__What is being asked__: Find the line with "208C293 201 305" in the entries below. Repeat it, every following line, and the line with "186L227 194L218 211Q226", exactly and with nothing added.

**** Source material

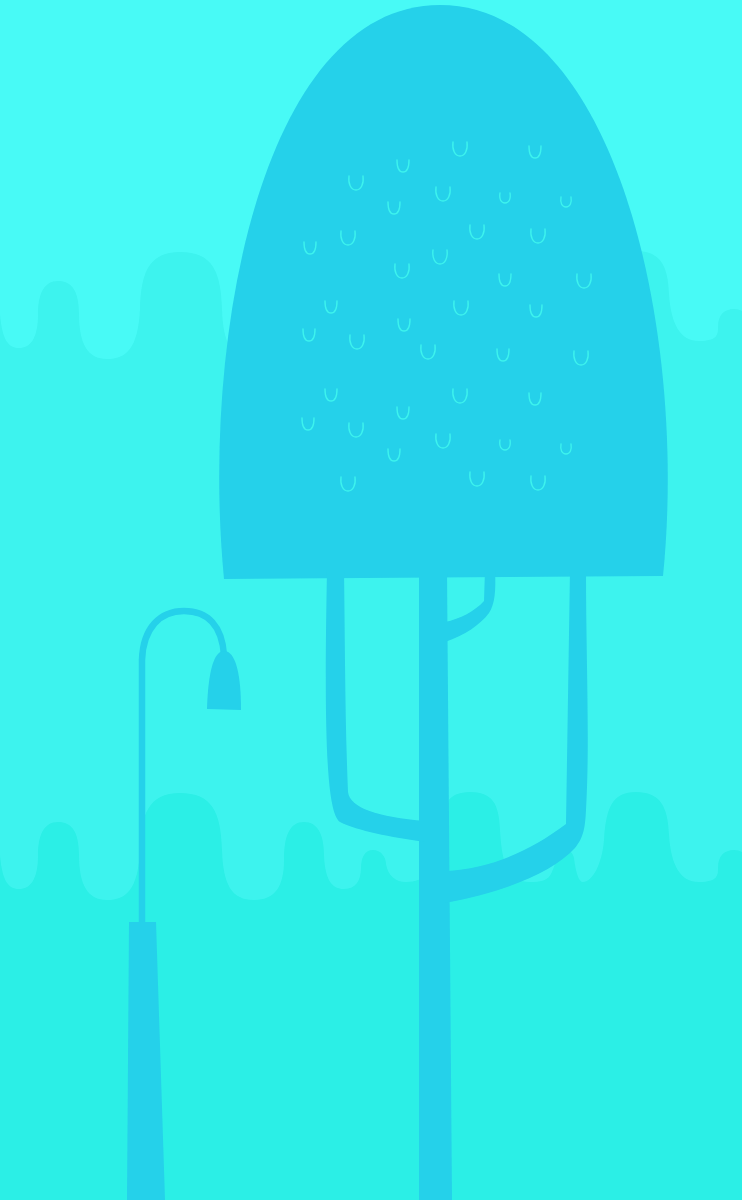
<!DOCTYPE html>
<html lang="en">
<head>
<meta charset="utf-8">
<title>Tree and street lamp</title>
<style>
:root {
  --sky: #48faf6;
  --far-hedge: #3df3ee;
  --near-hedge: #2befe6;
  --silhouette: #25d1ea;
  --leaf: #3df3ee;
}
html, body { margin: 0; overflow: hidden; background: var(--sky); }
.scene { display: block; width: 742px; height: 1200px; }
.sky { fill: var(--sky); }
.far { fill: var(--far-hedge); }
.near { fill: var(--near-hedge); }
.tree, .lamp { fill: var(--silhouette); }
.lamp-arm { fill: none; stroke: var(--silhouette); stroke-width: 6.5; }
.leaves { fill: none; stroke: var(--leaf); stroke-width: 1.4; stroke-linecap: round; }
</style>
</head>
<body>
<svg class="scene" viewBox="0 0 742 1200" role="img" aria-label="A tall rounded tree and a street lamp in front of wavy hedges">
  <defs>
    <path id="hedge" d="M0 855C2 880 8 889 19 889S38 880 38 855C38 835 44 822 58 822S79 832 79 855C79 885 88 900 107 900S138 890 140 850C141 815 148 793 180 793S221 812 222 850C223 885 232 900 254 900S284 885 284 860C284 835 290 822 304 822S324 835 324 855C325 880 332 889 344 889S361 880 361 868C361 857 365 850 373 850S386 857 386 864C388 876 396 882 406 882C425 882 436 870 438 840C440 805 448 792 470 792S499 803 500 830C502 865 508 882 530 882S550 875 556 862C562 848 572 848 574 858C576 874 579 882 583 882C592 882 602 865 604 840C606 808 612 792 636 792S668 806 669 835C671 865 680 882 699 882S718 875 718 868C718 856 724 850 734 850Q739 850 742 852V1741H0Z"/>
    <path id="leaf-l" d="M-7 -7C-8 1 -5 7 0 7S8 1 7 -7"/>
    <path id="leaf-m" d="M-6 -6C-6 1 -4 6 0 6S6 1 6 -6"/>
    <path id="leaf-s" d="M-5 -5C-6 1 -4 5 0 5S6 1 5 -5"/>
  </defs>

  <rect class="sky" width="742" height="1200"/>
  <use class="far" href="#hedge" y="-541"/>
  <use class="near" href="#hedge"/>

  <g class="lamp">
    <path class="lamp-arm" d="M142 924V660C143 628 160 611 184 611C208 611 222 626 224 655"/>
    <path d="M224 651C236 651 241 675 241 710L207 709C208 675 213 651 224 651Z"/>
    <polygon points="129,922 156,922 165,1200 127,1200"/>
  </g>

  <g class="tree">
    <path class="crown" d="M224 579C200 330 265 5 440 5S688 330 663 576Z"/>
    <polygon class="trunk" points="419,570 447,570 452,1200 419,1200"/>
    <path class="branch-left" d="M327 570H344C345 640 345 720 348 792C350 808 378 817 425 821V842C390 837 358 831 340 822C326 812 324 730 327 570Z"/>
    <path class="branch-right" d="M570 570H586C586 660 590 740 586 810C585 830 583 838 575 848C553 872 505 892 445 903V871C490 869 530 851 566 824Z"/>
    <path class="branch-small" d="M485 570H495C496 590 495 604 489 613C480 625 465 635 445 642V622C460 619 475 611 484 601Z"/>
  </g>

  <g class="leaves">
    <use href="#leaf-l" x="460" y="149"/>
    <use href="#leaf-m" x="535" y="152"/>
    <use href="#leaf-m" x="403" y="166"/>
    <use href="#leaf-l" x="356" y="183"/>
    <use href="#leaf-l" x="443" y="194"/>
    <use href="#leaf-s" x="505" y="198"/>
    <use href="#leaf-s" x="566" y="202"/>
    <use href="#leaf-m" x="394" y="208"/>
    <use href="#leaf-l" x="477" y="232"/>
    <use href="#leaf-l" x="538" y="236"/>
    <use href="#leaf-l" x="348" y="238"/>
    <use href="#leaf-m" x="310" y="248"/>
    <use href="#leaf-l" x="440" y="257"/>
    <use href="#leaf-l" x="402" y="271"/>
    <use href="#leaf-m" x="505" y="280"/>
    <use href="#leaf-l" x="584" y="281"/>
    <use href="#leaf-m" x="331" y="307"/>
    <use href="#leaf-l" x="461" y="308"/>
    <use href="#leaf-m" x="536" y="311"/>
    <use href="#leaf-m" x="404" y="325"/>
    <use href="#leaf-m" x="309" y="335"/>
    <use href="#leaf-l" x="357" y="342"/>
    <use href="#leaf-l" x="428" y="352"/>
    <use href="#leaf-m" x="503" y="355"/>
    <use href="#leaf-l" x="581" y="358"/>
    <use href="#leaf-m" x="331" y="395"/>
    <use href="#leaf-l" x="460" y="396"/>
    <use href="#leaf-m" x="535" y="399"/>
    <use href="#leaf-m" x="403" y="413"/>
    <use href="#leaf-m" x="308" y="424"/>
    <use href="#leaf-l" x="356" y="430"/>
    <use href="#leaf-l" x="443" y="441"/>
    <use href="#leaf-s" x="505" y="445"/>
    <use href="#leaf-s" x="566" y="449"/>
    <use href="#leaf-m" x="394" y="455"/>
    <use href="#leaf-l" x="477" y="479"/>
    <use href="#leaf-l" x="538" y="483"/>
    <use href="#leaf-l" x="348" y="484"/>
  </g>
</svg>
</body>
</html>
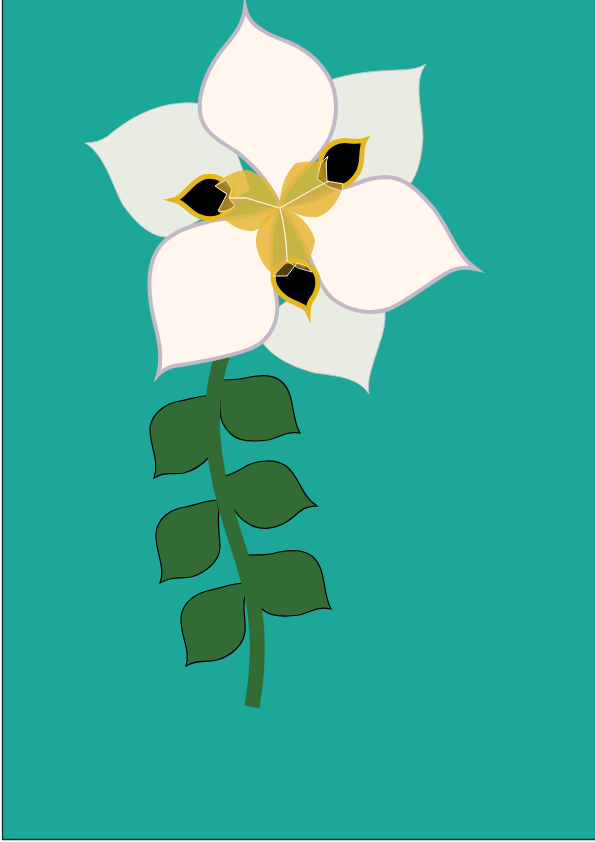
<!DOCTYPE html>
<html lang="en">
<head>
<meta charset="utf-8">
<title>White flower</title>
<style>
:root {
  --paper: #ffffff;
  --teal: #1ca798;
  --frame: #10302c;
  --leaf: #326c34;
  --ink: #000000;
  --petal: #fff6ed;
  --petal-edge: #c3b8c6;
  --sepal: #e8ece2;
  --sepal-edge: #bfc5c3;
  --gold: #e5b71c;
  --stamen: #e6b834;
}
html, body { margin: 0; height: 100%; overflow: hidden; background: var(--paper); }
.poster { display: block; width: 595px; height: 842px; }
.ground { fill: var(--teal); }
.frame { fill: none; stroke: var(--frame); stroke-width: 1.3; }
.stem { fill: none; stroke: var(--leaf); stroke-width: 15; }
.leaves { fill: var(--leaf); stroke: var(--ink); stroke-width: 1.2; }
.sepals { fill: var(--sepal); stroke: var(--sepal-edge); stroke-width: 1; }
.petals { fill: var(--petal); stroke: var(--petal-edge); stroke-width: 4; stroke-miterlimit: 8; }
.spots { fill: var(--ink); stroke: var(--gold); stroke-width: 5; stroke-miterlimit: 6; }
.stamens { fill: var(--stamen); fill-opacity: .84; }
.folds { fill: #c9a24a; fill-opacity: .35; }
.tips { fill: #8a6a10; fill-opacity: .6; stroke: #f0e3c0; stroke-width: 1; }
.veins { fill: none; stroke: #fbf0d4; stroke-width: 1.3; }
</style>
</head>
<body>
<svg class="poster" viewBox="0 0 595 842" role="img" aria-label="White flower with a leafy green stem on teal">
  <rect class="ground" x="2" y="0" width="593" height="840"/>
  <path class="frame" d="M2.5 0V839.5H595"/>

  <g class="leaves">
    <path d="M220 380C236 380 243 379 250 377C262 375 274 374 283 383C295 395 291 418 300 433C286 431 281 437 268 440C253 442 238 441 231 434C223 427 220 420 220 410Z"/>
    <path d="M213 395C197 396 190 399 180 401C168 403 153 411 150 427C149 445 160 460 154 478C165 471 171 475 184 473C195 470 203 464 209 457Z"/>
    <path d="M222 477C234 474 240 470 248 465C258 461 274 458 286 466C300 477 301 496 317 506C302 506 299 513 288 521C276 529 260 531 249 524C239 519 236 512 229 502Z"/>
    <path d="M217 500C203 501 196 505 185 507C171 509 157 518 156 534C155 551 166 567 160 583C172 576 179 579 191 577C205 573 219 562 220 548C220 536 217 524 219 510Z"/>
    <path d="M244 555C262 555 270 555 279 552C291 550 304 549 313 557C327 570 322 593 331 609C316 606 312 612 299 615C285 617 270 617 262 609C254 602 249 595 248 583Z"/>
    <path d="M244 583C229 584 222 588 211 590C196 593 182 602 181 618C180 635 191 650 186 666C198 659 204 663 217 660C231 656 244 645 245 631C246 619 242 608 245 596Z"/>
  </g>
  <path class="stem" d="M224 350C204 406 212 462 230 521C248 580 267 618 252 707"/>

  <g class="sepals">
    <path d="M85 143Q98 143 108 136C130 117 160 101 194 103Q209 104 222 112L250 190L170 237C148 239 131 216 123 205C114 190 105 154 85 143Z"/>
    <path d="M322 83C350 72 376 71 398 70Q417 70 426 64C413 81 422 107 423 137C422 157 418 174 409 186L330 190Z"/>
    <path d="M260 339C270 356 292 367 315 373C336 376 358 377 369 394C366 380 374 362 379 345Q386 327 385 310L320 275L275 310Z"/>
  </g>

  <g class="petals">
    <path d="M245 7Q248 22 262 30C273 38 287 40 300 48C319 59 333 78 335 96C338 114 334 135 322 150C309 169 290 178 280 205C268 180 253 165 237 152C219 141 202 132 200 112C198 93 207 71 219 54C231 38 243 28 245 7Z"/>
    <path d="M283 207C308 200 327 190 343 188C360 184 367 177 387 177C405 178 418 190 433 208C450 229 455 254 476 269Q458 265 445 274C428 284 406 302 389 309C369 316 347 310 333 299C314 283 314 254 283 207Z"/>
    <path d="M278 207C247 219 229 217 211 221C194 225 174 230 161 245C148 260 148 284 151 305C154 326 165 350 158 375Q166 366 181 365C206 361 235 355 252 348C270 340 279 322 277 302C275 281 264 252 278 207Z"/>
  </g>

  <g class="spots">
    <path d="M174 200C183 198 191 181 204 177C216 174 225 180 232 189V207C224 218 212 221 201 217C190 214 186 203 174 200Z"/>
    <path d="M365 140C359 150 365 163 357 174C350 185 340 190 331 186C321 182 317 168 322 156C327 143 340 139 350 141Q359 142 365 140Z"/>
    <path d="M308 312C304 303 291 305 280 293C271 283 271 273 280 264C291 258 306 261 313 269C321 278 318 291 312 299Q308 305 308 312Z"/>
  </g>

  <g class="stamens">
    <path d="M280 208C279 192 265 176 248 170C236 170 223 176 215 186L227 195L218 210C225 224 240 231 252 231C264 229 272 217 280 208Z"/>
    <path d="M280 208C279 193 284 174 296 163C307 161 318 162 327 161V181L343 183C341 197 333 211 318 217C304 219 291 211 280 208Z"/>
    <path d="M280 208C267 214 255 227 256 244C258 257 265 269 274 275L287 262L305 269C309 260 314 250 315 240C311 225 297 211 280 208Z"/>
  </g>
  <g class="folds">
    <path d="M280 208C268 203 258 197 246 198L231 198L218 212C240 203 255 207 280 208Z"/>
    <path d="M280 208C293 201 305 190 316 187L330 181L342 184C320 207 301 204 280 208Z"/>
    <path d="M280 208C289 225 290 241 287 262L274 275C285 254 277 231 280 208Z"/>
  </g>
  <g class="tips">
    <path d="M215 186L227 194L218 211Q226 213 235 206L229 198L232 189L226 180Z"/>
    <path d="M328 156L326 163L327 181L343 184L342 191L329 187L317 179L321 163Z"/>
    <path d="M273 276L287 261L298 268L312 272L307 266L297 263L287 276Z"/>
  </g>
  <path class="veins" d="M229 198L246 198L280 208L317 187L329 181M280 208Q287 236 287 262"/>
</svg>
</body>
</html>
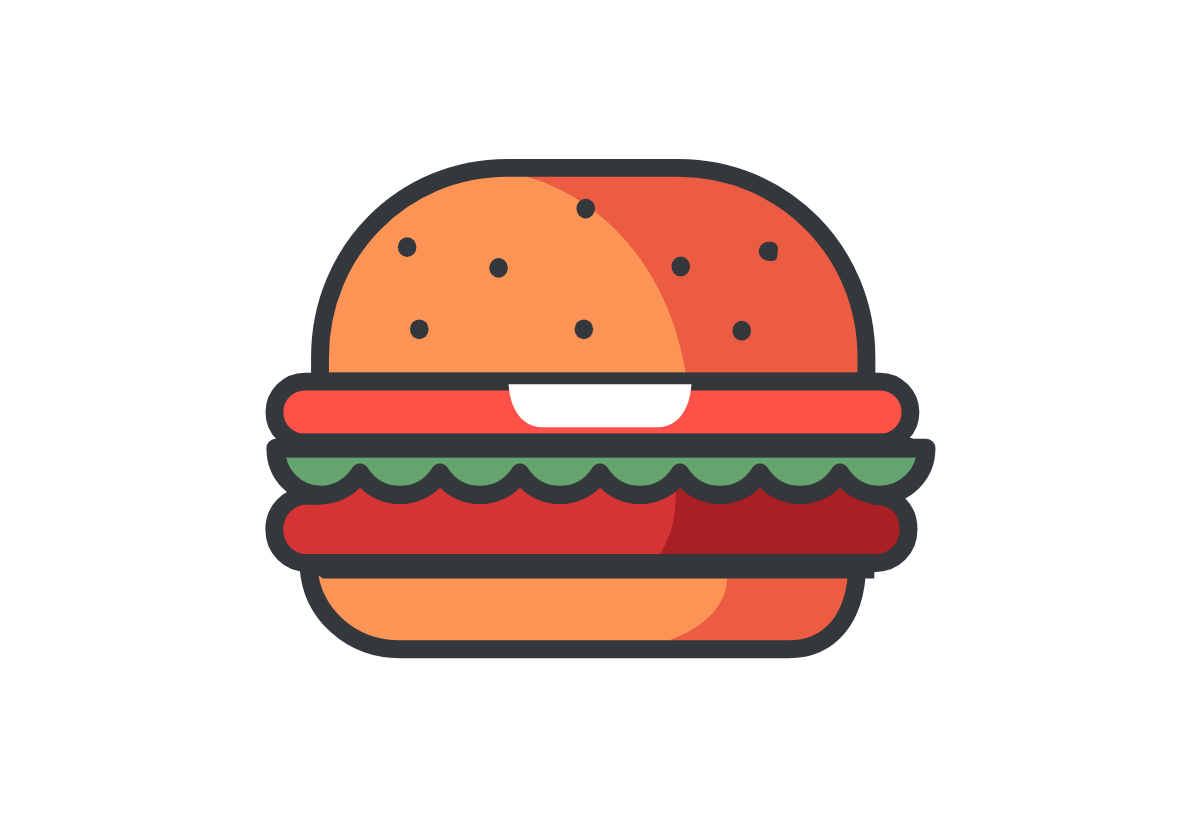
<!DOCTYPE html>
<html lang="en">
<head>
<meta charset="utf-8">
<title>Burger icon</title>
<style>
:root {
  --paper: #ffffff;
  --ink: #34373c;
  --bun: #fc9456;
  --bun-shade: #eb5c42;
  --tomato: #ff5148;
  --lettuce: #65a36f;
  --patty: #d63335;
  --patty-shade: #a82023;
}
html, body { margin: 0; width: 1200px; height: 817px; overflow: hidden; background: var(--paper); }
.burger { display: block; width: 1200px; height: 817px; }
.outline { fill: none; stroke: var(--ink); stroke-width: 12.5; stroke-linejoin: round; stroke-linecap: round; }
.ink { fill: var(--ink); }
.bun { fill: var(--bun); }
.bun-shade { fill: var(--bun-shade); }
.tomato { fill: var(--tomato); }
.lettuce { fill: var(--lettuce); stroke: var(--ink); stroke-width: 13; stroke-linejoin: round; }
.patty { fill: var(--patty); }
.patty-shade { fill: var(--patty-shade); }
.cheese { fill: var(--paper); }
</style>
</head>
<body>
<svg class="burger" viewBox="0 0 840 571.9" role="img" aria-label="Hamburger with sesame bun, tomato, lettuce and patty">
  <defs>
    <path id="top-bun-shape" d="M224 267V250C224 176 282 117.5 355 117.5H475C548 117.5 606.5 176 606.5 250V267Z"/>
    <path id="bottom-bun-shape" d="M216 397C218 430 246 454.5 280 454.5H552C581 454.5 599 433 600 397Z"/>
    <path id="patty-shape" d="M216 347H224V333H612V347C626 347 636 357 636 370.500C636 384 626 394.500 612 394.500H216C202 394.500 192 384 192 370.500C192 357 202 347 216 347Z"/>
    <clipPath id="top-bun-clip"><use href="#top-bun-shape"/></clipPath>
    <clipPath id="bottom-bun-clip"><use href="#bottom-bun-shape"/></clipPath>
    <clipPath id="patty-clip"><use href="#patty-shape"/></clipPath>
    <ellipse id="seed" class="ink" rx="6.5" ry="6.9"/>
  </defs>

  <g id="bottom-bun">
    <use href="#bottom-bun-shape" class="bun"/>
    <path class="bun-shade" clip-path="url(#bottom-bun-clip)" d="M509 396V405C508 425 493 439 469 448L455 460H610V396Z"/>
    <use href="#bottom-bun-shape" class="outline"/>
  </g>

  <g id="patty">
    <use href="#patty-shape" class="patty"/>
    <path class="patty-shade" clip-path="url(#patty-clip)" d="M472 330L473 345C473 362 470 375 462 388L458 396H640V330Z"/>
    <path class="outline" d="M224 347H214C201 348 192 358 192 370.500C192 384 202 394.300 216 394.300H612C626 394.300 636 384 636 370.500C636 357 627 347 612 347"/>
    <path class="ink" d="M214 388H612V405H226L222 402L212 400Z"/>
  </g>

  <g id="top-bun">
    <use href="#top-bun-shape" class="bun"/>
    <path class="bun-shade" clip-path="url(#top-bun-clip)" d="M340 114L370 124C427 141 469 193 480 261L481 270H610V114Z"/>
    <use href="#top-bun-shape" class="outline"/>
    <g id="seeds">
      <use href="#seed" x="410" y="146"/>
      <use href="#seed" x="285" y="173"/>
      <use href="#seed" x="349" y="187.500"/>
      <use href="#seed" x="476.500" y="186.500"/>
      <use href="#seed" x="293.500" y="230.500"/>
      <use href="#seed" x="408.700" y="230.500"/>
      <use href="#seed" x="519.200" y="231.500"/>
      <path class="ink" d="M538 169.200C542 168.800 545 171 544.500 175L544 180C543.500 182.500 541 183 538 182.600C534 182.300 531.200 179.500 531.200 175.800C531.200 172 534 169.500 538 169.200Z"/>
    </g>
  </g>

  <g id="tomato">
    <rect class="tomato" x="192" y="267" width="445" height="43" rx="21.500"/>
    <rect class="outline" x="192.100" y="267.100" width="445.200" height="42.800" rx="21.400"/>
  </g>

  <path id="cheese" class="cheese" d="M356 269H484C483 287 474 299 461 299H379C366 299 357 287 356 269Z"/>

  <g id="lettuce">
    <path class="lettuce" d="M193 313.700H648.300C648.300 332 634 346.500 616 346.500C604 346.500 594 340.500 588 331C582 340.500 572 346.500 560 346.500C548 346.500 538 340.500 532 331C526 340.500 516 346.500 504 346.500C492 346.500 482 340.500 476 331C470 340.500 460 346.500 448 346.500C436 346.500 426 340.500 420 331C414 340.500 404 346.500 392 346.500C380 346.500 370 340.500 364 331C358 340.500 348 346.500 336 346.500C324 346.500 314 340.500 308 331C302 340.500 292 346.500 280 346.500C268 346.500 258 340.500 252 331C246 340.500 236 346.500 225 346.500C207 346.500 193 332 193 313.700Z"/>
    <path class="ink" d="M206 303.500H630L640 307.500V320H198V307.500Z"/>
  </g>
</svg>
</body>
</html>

********

__Result below__:
    <path d="M280 208C293 201 305 190 316 187L330 181L342 184C320 207 301 204 280 208Z"/>
    <path d="M280 208C289 225 290 241 287 262L274 275C285 254 277 231 280 208Z"/>
  </g>
  <g class="tips">
    <path d="M215 186L227 194L218 211Q226 213 235 206L229 198L232 189L226 180Z"/>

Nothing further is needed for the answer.